In the case of one patient with terminal cancer whose appeal was ultimately not granted, the request for a faster appeal hearing was filed away without being read, resulting in unnecessary delay.
When the tribunal was established in April 2013 in an effort to streamline the appeals process, it inherited a backlog of 6,585 appeals; by December 2014, the backlog had grown to 10,871 and it was taking more time, not less, for appeals to be heard.
When ESDC set out to help the tribunal with the backlog, it found a number of cases where applicants who had been denied benefits were indeed eligible to receive them.
Goods that violate Canada’s export control laws, such as stolen property, have been allowed to leave the country because the Canada Border Services Agency lacks the necessary resources _ weaknesses in export authorities, information, practices and controls _ to properly carry out its enforcement duties.
During the audit period from April 2014 to December 2014, some 20 per cent of shipments identified as “high-risk” for containing stolen vehicles went uninspected by border control officers. In some cases, officials said they didn’t receive information about shipments until after they had left the country; in other cases, staff shortages were to blame, or shipments simply couldn’t be located.
Shared Services Canada, established in 2012 to update, consolidate and manage the federal government’s information technology infrastructure, does not adequately measure, track or report on its costs, progress or savings, or on the expectations and satisfaction levels of its department and agency partners, making it impossible to determine whether it is actually saving taxpayer dollars.
In March 2014, SSC-managed radio communications for 9,000 police officers, paramedics, firefighters and other first responders failed for a full 40 minutes, an outage that was linked to the agency’s failure to establish service expectations with the RCMP; affected personnel were forced to rely on spotty cellphone service in the interim.
At senior management meetings between SSC and its partners, the agency “presented its own assessment of partner satisfaction,” the audit says, with some partners disputing SSC’s assessment of their level of satisfaction.
As of March 2015, the SSC’s “Email Transformation Initiative” had migrated only 3,000 mailboxes to the new email service, when the original plan had been to have migrated more than 500,000 mailboxes by that date.
An SSC initiative to consolidate the government’s 485 data centres down to seven by 2020 has closed or decommissioned 49 such sites, according to the agency’s annual report, but the audit found “insuficient supporting evidence” to back up that claim, nor could it verify the elimination of 300 out of 23,400 servers.

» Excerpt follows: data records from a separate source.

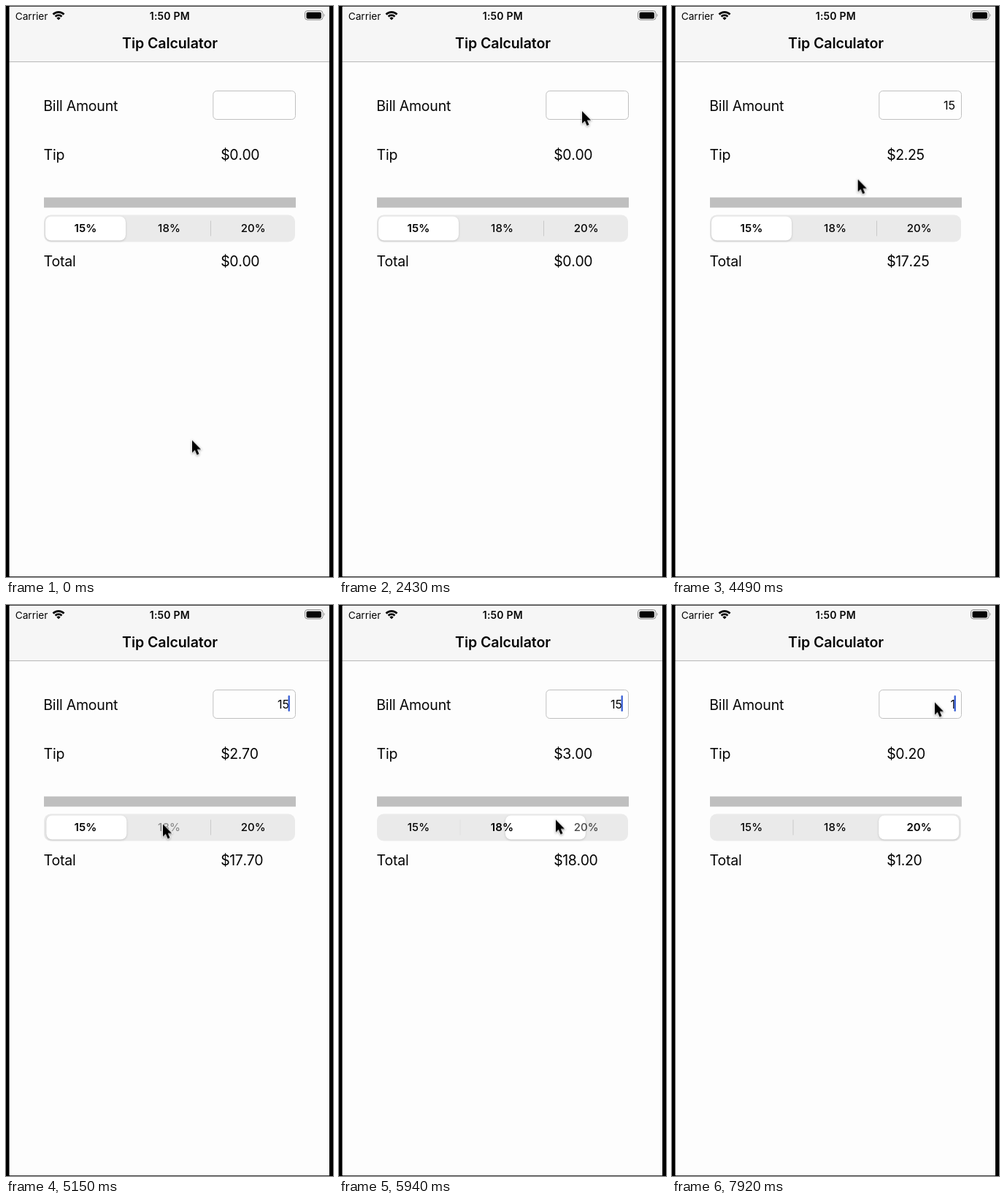
Write an HTML page that moves like this. It is 448x783 px and loops after 8000 ms.

```html
<!DOCTYPE html>
<html lang="en">
<head>
<meta charset="utf-8">
<title>Tip Calculator</title>
<style>
html, body { margin: 0; width: 100%; height: 100%; overflow: hidden; background: #fdfdfd; }
svg { display: block; width: 448px; height: 783px; }
text { font-family: Inter, "Open Sans", sans-serif; fill: #050505; }
.label { font-size: 19.5px; letter-spacing: -.2px; }
.money { font-size: 19.5px; letter-spacing: -.4px; font-kerning: none; }
.title { font-size: 19.6px; font-weight: 600; letter-spacing: -.1px; }
.status { font-size: 13.7px; }
.clock { font-size: 14px; font-weight: 600; letter-spacing: .2px; }
.field { font-size: 16.2px; text-anchor: end; }
.seg { font-size: 15px; font-weight: 500; letter-spacing: .1px; text-anchor: middle; }
.seg.on { font-weight: 600; }
.mid { text-anchor: middle; }
#thumb { filter: drop-shadow(0 1px 1.5px rgba(0, 0, 0, .17)); }
#cursor {
  filter: drop-shadow(0 1.5px 1.5px rgba(0, 0, 0, .35));
  animation: point 8s ease-in-out infinite;
}
@keyframes point {
  0%, 6.24% { transform: translate(255px, 595.5px); }
  6.25%, 11.2% { transform: translate(354.5px, 97px); }
  14.5%, 17% { transform: translate(353.5px, 55px); }
  19.75% { transform: translate(352px, 66.5px); }
  23.1% { transform: translate(334px, 142px); }
  38.2%, 54% { transform: translate(332px, 146.5px); }
  57.6% { transform: translate(214.5px, 285px); }
  61%, 69% { transform: translate(215px, 300.5px); }
  72.5%, 75.9% { transform: translate(297px, 294.5px); }
  81.25% { transform: translate(339px, 140.5px); }
  85.9%, 100% { transform: translate(360px, 133.5px); }
}
</style>
</head>
<body>
<svg viewBox="0 0 448 783">
  <rect width="448" height="783" fill="#fdfdfd"/>
  <rect width="448" height="76" fill="#f6f6f6"/>
  <rect y="76" width="448" height="1" fill="#b8b8b8"/>

  <text class="status" x="12.7" y="18.5">Carrier</text>
  <g fill="none" stroke="#050505" stroke-width="2.7">
    <path d="M64.5 11.5A10.6 10.6 0 0 1 79.5 11.5M67.55 14.55A6.3 6.3 0 0 1 76.45 14.55"/>
    <path d="M72 19.3l-2.6-2.6a3.6 3.6 0 0 1 5.2 0z" fill="#050505" stroke="none"/>
  </g>
  <text class="clock mid" x="224.3" y="18.5">1:50 PM</text>
  <rect x="409.5" y="6.5" width="24.5" height="12.5" rx="3.5" fill="none" stroke="#8c8c8c"/>
  <rect x="411.5" y="8.5" width="20.5" height="9" rx="2" fill="#050505"/>
  <path d="M435.5 10.5q2 2.2 0 4.4z" fill="#8c8c8c"/>
  <text class="title mid" x="224.5" y="57.5">Tip Calculator</text>

  <text class="label" x="51.3" y="144">Bill Amount</text>
  <text class="label" x="51.6" y="211">Tip</text>
  <text class="label" x="51.6" y="357">Total</text>
  <rect x="283.8" y="116.5" width="112.7" height="39" rx="5" fill="#fefefe" stroke="#c0c0c0"/>
  <text class="field" id="bill" x="388.2" y="141.5"></text>
  <rect id="caret" x="386.5" y="124" width="2.4" height="22" rx="1" fill="#3d62d6"/>
  <text class="money" id="tip" x="294.2" y="211"></text>
  <text class="money" id="total" x="294.2" y="357"></text>

  <rect x="52" y="262.5" width="345" height="14" fill="#bfbfbf"/>
  <rect x="52" y="286.5" width="344" height="37" rx="9" fill="#eaeaea"/>
  <rect class="sep" x="165.5" y="294.5" width="1" height="21" fill="#c9c9c9"/>
  <rect class="sep" x="280" y="294.5" width="1" height="21" fill="#c9c9c9"/>
  <rect id="thumb" y="288.5" width="110" height="33" rx="8" fill="#fff"/>
  <text class="seg" x="109" y="310.3">15%</text>
  <text class="seg" x="223.5" y="310.3">18%</text>
  <text class="seg" x="338.7" y="310.3">20%</text>

  <path d="M0 0H448V783H0ZM4.5 1V782H443V1Z" fill="#000" fill-rule="evenodd"/>
  <path d="M5 .5H443M5 782.5H443" stroke="#4a4a4a"/>
  <path id="cursor" d="M0 0V17L3.8 13.5 6.6 20 9.6 18.7 6.9 12.4H12.2Z"
    fill="#000" stroke="#fff" stroke-width="1.4" paint-order="stroke"/>
</svg>
<script>
const LOOP = 8000;
const FOCUS = 1920, BLINK = 980;          // caret appears, blink period
const TAPS = [5150, 5885], SLIDE = 260;   // 18% then 20%, thumb travel time
const RATES = [.15, .18, .2];
const KEYS = [[3740, '1'], [3980, '15'], [7520, '1'], [7640, ''], [7920, '1']];

const $ = id => document.getElementById(id);
const segs = document.querySelectorAll('.seg');
const seps = document.querySelectorAll('.sep');
const clamp = x => Math.min(1, Math.max(0, x));
const easeOut = x => 1 - (1 - clamp(x)) ** 3;
const money = n => '$' + n.toFixed(2);

function drawBill(t) {
  const [typedAt, bill] = KEYS.findLast(key => key[0] <= t) ?? [-LOOP, ''];
  const tip = bill * RATES[TAPS.filter(tap => tap <= t).length];
  $('bill').textContent = bill;
  $('tip').textContent = money(tip);
  $('total').textContent = money(+bill + tip);

  // The caret stays lit for a moment after each key
  const lit = t - typedAt < 400 || (t - FOCUS) % BLINK < BLINK / 2;
  $('caret').style.opacity = +(t >= FOCUS && lit);
}

function drawSegments(t) {
  const moves = TAPS.map(tap => easeOut((t - tap) / SLIDE));
  const pos = moves[0] + moves[1];
  $('thumb').setAttribute('x', 54 + 114.6 * pos);
  segs.forEach((seg, i) => seg.classList.toggle('on', i === Math.floor(pos + .1)));
  // A pressed label dims, then recovers as the thumb arrives
  TAPS.forEach((tap, i) => {
    segs[i + 1].style.opacity = t < tap - 120 ? 1 : .4 + .6 * moves[i];
  });
  seps[0].style.opacity = clamp(pos - 1) ** 2;
  seps[1].style.opacity = clamp(1 - pos) ** 2;
}

const start = performance.now();
function tick() {
  const t = (performance.now() - start) % LOOP;
  drawBill(t);
  drawSegments(t);
  requestAnimationFrame(tick);
}
tick();
</script>
</body>
</html>
```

Some 20 years after gender-based analysis was first adopted, only a relative handful of federal departments and agencies use the tool to analyze how policy decisions might impact women and men differently; for those that do, the analyses are often incomplete or inconsistent.
There is no mandatory requirement subjecting policy, legislation and program decisions to gender-based analysis.